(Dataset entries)
^^^^
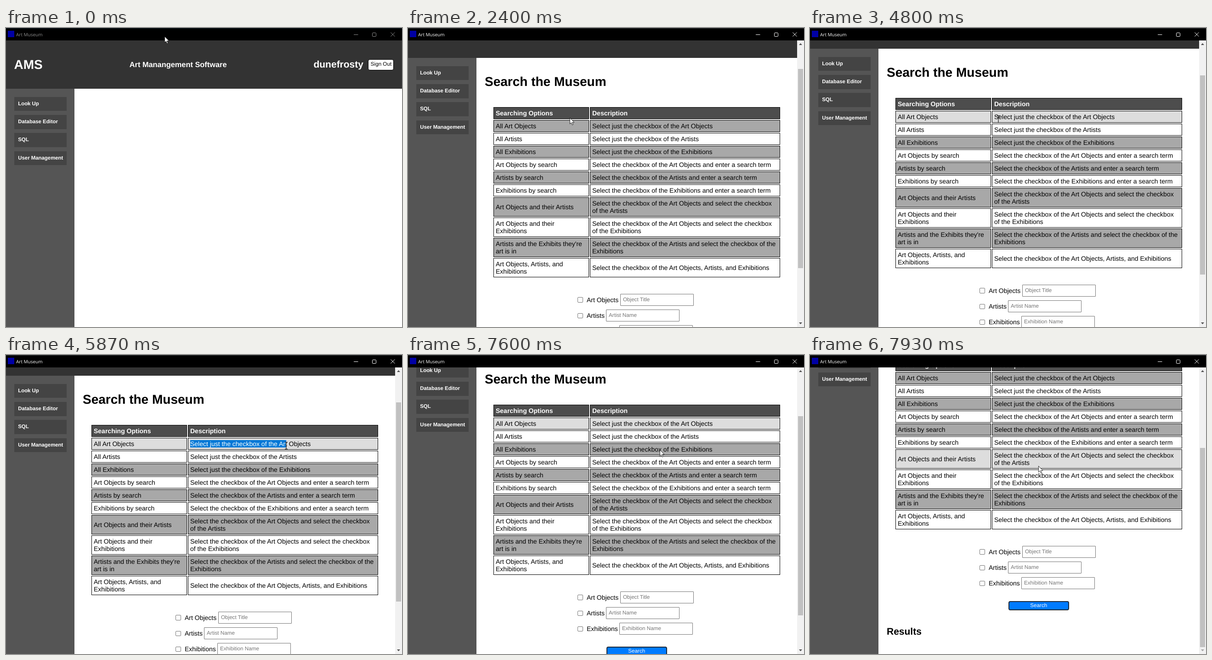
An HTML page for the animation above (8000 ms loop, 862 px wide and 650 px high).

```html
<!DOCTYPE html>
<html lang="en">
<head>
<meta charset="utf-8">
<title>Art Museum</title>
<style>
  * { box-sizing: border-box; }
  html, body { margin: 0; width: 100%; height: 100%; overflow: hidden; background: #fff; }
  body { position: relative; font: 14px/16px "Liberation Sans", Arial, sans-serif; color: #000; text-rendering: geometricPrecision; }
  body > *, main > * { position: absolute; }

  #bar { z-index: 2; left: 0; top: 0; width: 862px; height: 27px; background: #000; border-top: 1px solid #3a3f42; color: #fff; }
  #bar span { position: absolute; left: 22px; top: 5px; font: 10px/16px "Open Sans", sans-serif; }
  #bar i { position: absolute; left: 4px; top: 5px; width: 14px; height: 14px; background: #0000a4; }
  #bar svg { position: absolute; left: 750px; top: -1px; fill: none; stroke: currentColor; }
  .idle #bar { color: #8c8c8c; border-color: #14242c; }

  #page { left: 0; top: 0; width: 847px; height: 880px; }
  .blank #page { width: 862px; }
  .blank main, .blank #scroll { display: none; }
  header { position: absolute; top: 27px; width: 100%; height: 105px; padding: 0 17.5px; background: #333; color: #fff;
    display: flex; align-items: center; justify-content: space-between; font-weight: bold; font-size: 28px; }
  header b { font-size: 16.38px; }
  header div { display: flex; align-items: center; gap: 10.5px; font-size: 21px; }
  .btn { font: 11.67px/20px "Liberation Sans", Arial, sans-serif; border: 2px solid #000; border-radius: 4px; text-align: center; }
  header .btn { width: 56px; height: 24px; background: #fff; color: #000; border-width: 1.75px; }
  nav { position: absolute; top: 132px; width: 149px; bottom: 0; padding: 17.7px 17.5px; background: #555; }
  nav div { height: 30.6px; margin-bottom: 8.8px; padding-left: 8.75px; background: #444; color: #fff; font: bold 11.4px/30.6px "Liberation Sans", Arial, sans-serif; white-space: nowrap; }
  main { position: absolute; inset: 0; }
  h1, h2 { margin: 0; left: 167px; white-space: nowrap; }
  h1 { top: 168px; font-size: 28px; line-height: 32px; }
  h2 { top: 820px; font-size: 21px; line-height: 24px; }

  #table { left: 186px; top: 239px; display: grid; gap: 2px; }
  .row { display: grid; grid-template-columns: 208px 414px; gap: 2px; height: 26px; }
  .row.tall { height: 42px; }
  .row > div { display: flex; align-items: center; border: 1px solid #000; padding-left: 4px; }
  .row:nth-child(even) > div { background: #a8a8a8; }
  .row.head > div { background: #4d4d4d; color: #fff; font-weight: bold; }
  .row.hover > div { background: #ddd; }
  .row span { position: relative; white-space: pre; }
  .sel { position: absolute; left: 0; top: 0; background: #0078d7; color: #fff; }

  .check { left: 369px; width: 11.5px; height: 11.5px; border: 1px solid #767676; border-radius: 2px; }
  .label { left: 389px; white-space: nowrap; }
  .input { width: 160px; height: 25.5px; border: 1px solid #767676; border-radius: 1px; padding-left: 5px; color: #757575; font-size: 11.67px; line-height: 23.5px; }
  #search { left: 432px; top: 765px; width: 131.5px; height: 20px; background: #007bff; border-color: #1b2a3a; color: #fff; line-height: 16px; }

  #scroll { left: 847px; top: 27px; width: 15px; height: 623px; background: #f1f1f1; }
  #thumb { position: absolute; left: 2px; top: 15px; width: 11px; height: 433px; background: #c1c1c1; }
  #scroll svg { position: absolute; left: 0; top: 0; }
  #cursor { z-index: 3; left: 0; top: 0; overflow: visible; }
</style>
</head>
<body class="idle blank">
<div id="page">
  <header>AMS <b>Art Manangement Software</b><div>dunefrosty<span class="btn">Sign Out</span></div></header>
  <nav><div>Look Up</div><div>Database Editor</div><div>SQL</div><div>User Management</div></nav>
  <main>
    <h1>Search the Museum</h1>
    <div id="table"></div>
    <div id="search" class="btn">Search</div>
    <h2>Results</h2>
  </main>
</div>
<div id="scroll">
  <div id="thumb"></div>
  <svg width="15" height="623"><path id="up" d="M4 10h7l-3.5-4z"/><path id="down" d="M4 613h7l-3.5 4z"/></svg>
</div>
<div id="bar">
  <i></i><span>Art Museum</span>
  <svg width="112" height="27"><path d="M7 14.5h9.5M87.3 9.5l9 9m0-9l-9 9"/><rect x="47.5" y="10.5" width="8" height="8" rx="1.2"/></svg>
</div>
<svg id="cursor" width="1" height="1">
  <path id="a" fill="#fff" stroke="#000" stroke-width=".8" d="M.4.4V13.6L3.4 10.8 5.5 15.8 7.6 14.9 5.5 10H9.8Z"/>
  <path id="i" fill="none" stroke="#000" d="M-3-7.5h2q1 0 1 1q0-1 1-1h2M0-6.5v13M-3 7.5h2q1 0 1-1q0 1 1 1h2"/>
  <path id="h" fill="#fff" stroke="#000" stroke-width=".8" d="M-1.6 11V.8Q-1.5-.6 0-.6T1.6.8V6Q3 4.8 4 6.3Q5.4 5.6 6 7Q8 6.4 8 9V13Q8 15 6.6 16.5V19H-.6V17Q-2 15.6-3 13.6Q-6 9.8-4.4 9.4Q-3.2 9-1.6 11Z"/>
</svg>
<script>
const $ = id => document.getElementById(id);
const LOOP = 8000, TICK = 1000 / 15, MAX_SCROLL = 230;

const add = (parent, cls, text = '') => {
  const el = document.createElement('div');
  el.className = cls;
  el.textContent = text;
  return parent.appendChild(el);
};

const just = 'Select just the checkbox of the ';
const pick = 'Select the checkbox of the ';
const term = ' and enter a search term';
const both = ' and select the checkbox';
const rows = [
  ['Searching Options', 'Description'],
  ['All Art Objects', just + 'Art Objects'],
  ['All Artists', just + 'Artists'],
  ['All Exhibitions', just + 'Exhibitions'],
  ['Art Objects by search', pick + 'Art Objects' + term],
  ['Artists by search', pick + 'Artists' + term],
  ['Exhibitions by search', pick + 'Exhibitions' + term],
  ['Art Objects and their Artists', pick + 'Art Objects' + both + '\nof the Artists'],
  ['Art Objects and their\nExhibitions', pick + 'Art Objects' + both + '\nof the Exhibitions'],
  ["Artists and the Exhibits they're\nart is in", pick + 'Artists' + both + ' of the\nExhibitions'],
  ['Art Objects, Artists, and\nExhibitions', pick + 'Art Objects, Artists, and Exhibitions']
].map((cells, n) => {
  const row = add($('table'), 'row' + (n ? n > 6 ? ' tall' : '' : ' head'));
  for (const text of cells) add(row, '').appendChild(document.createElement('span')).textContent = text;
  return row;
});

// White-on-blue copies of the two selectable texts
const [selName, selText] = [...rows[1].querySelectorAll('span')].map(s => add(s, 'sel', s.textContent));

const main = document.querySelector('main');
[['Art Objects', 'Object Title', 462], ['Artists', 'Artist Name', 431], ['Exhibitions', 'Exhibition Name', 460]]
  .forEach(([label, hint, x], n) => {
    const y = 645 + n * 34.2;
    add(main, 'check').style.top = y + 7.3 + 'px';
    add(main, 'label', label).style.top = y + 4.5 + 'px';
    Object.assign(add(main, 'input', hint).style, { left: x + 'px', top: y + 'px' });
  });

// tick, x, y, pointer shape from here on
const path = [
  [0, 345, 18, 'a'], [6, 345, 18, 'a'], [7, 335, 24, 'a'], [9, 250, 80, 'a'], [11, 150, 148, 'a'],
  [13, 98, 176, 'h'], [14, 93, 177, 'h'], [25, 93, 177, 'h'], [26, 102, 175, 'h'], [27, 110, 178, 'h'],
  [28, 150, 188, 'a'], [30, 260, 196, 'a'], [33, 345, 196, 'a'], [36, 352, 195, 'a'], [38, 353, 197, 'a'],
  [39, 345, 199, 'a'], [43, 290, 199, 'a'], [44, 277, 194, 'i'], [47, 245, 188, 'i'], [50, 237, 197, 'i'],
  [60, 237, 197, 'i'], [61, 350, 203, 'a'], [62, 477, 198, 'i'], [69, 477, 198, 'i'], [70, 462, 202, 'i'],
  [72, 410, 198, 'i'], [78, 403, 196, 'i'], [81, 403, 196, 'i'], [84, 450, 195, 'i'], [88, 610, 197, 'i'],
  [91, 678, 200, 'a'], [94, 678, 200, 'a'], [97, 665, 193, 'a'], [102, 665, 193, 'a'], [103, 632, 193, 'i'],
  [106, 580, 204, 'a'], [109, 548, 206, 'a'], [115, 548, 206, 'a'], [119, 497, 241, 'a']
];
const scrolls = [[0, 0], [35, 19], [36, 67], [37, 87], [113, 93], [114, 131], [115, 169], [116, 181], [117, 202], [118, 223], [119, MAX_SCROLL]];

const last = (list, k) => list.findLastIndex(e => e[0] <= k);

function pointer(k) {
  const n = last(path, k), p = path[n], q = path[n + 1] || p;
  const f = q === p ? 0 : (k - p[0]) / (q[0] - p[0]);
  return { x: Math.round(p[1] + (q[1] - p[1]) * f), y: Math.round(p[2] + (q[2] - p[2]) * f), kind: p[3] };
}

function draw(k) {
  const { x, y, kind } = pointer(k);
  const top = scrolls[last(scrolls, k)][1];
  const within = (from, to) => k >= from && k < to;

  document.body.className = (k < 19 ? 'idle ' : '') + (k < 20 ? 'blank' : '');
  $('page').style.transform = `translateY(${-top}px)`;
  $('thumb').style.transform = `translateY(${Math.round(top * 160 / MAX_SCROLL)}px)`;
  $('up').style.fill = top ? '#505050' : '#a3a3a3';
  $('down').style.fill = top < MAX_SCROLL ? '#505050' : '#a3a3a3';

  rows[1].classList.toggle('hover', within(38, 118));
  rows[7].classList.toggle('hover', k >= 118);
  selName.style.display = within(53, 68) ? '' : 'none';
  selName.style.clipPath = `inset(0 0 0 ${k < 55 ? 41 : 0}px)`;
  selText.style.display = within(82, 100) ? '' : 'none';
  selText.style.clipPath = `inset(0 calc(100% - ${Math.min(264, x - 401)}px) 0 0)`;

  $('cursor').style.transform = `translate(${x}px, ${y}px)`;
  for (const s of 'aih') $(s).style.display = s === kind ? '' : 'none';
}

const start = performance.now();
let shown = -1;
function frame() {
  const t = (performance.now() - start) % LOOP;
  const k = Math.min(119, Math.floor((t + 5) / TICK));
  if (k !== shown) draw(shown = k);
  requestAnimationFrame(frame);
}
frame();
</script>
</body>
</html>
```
^^^^
Exercise —
Provide the count of lines above that contain "space", without any other words.

Completed task —
5